> _WHAT IS REQUIRED_
Leave out the pictures and set down the rest of the listing below word for word.

*** SOURCE INFORMATION ***

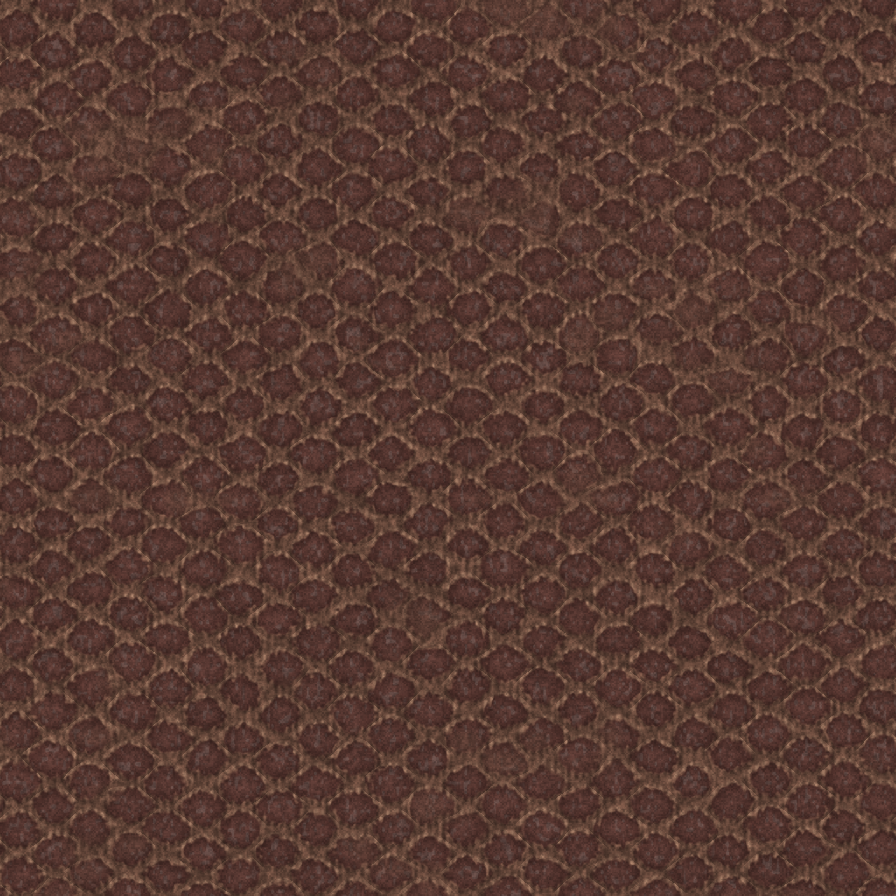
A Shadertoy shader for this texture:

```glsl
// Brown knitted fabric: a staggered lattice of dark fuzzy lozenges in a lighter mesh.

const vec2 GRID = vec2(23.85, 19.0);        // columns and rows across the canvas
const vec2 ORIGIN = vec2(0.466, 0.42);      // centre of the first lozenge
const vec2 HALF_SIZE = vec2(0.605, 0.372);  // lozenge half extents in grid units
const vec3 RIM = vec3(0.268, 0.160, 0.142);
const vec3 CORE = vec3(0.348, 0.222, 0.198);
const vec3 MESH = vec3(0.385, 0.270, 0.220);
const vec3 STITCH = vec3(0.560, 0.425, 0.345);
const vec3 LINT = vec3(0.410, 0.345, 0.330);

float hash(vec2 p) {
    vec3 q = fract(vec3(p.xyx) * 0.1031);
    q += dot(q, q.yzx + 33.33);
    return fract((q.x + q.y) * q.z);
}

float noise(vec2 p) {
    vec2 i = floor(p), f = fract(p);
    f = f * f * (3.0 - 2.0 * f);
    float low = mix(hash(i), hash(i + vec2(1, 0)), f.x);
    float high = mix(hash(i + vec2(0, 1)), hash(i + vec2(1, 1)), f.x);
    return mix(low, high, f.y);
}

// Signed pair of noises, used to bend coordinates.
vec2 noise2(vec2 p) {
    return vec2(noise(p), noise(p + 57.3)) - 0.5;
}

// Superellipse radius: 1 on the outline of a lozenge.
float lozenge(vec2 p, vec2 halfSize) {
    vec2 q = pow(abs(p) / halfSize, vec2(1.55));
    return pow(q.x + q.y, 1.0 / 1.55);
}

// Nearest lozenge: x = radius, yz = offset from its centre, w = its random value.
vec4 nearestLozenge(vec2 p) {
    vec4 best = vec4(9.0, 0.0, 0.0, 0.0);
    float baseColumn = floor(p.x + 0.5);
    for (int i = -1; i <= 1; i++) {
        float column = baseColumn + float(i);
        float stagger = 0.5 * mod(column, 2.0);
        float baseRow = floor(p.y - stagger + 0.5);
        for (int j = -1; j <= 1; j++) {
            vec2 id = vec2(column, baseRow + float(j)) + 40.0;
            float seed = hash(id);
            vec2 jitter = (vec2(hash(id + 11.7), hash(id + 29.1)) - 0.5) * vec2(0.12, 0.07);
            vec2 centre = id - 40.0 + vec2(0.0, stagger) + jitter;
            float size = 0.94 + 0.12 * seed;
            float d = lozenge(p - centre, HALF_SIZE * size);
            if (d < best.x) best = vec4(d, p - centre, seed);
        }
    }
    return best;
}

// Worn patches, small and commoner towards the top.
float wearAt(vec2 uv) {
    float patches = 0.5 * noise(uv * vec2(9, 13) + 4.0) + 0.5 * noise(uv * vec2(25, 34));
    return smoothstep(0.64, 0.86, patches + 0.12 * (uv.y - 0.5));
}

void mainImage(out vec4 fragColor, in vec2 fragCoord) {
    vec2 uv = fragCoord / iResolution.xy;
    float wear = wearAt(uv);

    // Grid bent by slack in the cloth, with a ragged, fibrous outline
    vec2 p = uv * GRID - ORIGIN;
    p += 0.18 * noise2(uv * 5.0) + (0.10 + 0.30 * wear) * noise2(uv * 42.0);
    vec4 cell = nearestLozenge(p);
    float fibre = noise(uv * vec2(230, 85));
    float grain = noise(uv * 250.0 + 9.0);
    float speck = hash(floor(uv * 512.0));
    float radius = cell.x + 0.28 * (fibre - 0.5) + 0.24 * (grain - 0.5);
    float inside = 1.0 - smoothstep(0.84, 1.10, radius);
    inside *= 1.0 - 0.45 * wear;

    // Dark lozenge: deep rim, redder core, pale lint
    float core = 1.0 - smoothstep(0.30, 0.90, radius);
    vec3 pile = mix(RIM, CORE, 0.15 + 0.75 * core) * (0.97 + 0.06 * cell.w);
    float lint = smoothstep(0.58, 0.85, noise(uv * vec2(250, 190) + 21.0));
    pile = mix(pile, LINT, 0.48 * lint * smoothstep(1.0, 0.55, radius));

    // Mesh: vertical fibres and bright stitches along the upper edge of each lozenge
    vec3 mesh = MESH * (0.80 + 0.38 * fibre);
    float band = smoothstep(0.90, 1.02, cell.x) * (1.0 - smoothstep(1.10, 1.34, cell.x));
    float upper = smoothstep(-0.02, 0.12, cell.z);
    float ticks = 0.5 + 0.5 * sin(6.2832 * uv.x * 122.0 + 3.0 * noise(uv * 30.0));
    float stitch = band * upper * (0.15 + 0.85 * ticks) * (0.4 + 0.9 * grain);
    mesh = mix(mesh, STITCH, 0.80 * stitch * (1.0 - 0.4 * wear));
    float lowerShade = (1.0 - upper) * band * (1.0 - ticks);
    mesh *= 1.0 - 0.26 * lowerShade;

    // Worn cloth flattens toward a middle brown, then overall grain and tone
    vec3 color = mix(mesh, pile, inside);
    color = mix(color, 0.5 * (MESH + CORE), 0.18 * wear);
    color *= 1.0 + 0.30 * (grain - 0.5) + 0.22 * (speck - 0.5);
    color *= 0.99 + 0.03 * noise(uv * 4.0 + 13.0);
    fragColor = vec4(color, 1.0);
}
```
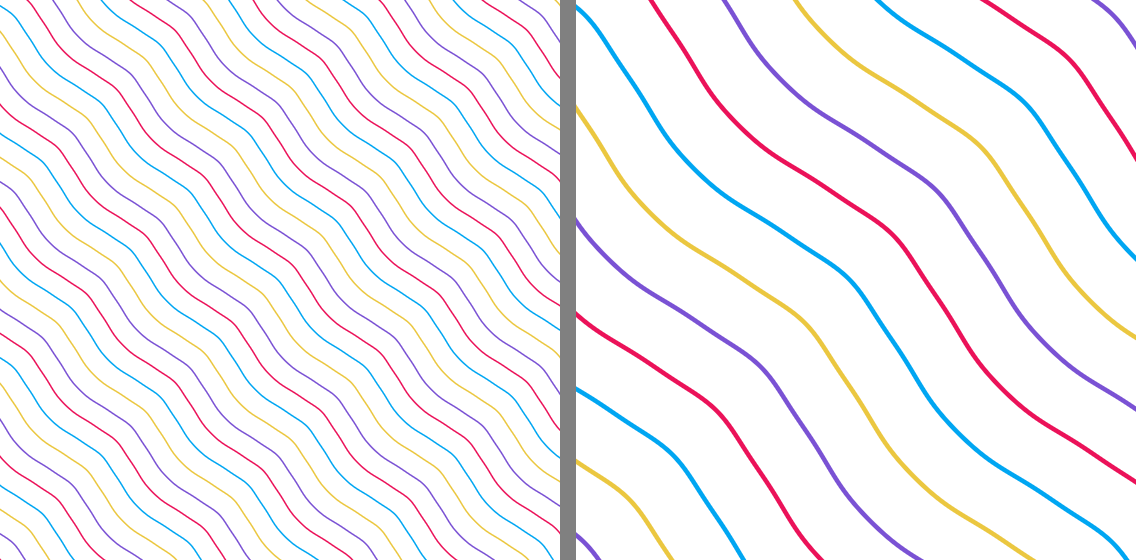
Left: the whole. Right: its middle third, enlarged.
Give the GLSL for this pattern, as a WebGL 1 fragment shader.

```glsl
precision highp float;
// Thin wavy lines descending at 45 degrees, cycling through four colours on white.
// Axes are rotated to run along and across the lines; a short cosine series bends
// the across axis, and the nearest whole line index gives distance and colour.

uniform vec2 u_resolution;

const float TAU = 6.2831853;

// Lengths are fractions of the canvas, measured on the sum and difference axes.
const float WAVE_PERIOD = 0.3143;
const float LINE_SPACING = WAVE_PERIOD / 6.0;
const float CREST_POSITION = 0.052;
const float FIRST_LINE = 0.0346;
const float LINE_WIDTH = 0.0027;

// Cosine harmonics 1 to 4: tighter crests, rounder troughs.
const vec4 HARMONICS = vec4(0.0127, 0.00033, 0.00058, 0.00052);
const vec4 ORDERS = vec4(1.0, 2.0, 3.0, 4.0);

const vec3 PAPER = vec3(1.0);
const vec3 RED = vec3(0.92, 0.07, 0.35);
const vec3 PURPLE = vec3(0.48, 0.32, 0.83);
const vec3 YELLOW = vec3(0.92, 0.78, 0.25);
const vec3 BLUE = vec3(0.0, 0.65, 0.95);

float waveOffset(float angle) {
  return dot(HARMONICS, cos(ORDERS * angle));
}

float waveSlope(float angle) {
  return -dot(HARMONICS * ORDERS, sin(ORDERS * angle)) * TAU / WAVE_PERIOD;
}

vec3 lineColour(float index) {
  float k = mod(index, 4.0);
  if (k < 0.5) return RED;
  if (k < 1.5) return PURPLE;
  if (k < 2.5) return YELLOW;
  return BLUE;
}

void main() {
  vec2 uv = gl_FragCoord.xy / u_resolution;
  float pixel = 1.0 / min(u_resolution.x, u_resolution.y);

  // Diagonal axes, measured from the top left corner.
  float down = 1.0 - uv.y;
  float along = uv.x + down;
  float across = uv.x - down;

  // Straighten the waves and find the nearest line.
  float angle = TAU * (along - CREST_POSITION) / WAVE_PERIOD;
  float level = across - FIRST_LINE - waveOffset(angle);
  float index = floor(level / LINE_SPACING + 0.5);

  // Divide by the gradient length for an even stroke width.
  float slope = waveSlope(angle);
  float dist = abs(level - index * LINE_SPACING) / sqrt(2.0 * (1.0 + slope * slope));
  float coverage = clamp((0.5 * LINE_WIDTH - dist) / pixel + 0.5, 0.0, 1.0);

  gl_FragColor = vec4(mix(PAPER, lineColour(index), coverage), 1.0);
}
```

*** End of SOURCE INFORMATION ***

> _COMPLETED TASK_
A Shadertoy shader for this texture:

```glsl
// Brown knitted fabric: a staggered lattice of dark fuzzy lozenges in a lighter mesh.

const vec2 GRID = vec2(23.85, 19.0);        // columns and rows across the canvas
const vec2 ORIGIN = vec2(0.466, 0.42);      // centre of the first lozenge
const vec2 HALF_SIZE = vec2(0.605, 0.372);  // lozenge half extents in grid units
const vec3 RIM = vec3(0.268, 0.160, 0.142);
const vec3 CORE = vec3(0.348, 0.222, 0.198);
const vec3 MESH = vec3(0.385, 0.270, 0.220);
const vec3 STITCH = vec3(0.560, 0.425, 0.345);
const vec3 LINT = vec3(0.410, 0.345, 0.330);

float hash(vec2 p) {
    vec3 q = fract(vec3(p.xyx) * 0.1031);
    q += dot(q, q.yzx + 33.33);
    return fract((q.x + q.y) * q.z);
}

float noise(vec2 p) {
    vec2 i = floor(p), f = fract(p);
    f = f * f * (3.0 - 2.0 * f);
    float low = mix(hash(i), hash(i + vec2(1, 0)), f.x);
    float high = mix(hash(i + vec2(0, 1)), hash(i + vec2(1, 1)), f.x);
    return mix(low, high, f.y);
}

// Signed pair of noises, used to bend coordinates.
vec2 noise2(vec2 p) {
    return vec2(noise(p), noise(p + 57.3)) - 0.5;
}

// Superellipse radius: 1 on the outline of a lozenge.
float lozenge(vec2 p, vec2 halfSize) {
    vec2 q = pow(abs(p) / halfSize, vec2(1.55));
    return pow(q.x + q.y, 1.0 / 1.55);
}

// Nearest lozenge: x = radius, yz = offset from its centre, w = its random value.
vec4 nearestLozenge(vec2 p) {
    vec4 best = vec4(9.0, 0.0, 0.0, 0.0);
    float baseColumn = floor(p.x + 0.5);
    for (int i = -1; i <= 1; i++) {
        float column = baseColumn + float(i);
        float stagger = 0.5 * mod(column, 2.0);
        float baseRow = floor(p.y - stagger + 0.5);
        for (int j = -1; j <= 1; j++) {
            vec2 id = vec2(column, baseRow + float(j)) + 40.0;
            float seed = hash(id);
            vec2 jitter = (vec2(hash(id + 11.7), hash(id + 29.1)) - 0.5) * vec2(0.12, 0.07);
            vec2 centre = id - 40.0 + vec2(0.0, stagger) + jitter;
            float size = 0.94 + 0.12 * seed;
            float d = lozenge(p - centre, HALF_SIZE * size);
            if (d < best.x) best = vec4(d, p - centre, seed);
        }
    }
    return best;
}

// Worn patches, small and commoner towards the top.
float wearAt(vec2 uv) {
    float patches = 0.5 * noise(uv * vec2(9, 13) + 4.0) + 0.5 * noise(uv * vec2(25, 34));
    return smoothstep(0.64, 0.86, patches + 0.12 * (uv.y - 0.5));
}

void mainImage(out vec4 fragColor, in vec2 fragCoord) {
    vec2 uv = fragCoord / iResolution.xy;
    float wear = wearAt(uv);

    // Grid bent by slack in the cloth, with a ragged, fibrous outline
    vec2 p = uv * GRID - ORIGIN;
    p += 0.18 * noise2(uv * 5.0) + (0.10 + 0.30 * wear) * noise2(uv * 42.0);
    vec4 cell = nearestLozenge(p);
    float fibre = noise(uv * vec2(230, 85));
    float grain = noise(uv * 250.0 + 9.0);
    float speck = hash(floor(uv * 512.0));
    float radius = cell.x + 0.28 * (fibre - 0.5) + 0.24 * (grain - 0.5);
    float inside = 1.0 - smoothstep(0.84, 1.10, radius);
    inside *= 1.0 - 0.45 * wear;

    // Dark lozenge: deep rim, redder core, pale lint
    float core = 1.0 - smoothstep(0.30, 0.90, radius);
    vec3 pile = mix(RIM, CORE, 0.15 + 0.75 * core) * (0.97 + 0.06 * cell.w);
    float lint = smoothstep(0.58, 0.85, noise(uv * vec2(250, 190) + 21.0));
    pile = mix(pile, LINT, 0.48 * lint * smoothstep(1.0, 0.55, radius));

    // Mesh: vertical fibres and bright stitches along the upper edge of each lozenge
    vec3 mesh = MESH * (0.80 + 0.38 * fibre);
    float band = smoothstep(0.90, 1.02, cell.x) * (1.0 - smoothstep(1.10, 1.34, cell.x));
    float upper = smoothstep(-0.02, 0.12, cell.z);
    float ticks = 0.5 + 0.5 * sin(6.2832 * uv.x * 122.0 + 3.0 * noise(uv * 30.0));
    float stitch = band * upper * (0.15 + 0.85 * ticks) * (0.4 + 0.9 * grain);
    mesh = mix(mesh, STITCH, 0.80 * stitch * (1.0 - 0.4 * wear));
    float lowerShade = (1.0 - upper) * band * (1.0 - ticks);
    mesh *= 1.0 - 0.26 * lowerShade;

    // Worn cloth flattens toward a middle brown, then overall grain and tone
    vec3 color = mix(mesh, pile, inside);
    color = mix(color, 0.5 * (MESH + CORE), 0.18 * wear);
    color *= 1.0 + 0.30 * (grain - 0.5) + 0.22 * (speck - 0.5);
    color *= 0.99 + 0.03 * noise(uv * 4.0 + 13.0);
    fragColor = vec4(color, 1.0);
}
```
Left: the whole. Right: its middle third, enlarged.
Give the GLSL for this pattern, as a WebGL 1 fragment shader.

```glsl
precision highp float;
// Thin wavy lines descending at 45 degrees, cycling through four colours on white.
// Axes are rotated to run along and across the lines; a short cosine series bends
// the across axis, and the nearest whole line index gives distance and colour.

uniform vec2 u_resolution;

const float TAU = 6.2831853;

// Lengths are fractions of the canvas, measured on the sum and difference axes.
const float WAVE_PERIOD = 0.3143;
const float LINE_SPACING = WAVE_PERIOD / 6.0;
const float CREST_POSITION = 0.052;
const float FIRST_LINE = 0.0346;
const float LINE_WIDTH = 0.0027;

// Cosine harmonics 1 to 4: tighter crests, rounder troughs.
const vec4 HARMONICS = vec4(0.0127, 0.00033, 0.00058, 0.00052);
const vec4 ORDERS = vec4(1.0, 2.0, 3.0, 4.0);

const vec3 PAPER = vec3(1.0);
const vec3 RED = vec3(0.92, 0.07, 0.35);
const vec3 PURPLE = vec3(0.48, 0.32, 0.83);
const vec3 YELLOW = vec3(0.92, 0.78, 0.25);
const vec3 BLUE = vec3(0.0, 0.65, 0.95);

float waveOffset(float angle) {
  return dot(HARMONICS, cos(ORDERS * angle));
}

float waveSlope(float angle) {
  return -dot(HARMONICS * ORDERS, sin(ORDERS * angle)) * TAU / WAVE_PERIOD;
}

vec3 lineColour(float index) {
  float k = mod(index, 4.0);
  if (k < 0.5) return RED;
  if (k < 1.5) return PURPLE;
  if (k < 2.5) return YELLOW;
  return BLUE;
}

void main() {
  vec2 uv = gl_FragCoord.xy / u_resolution;
  float pixel = 1.0 / min(u_resolution.x, u_resolution.y);

  // Diagonal axes, measured from the top left corner.
  float down = 1.0 - uv.y;
  float along = uv.x + down;
  float across = uv.x - down;

  // Straighten the waves and find the nearest line.
  float angle = TAU * (along - CREST_POSITION) / WAVE_PERIOD;
  float level = across - FIRST_LINE - waveOffset(angle);
  float index = floor(level / LINE_SPACING + 0.5);

  // Divide by the gradient length for an even stroke width.
  float slope = waveSlope(angle);
  float dist = abs(level - index * LINE_SPACING) / sqrt(2.0 * (1.0 + slope * slope));
  float coverage = clamp((0.5 * LINE_WIDTH - dist) / pixel + 0.5, 0.0, 1.0);

  gl_FragColor = vec4(mix(PAPER, lineColour(index), coverage), 1.0);
}
```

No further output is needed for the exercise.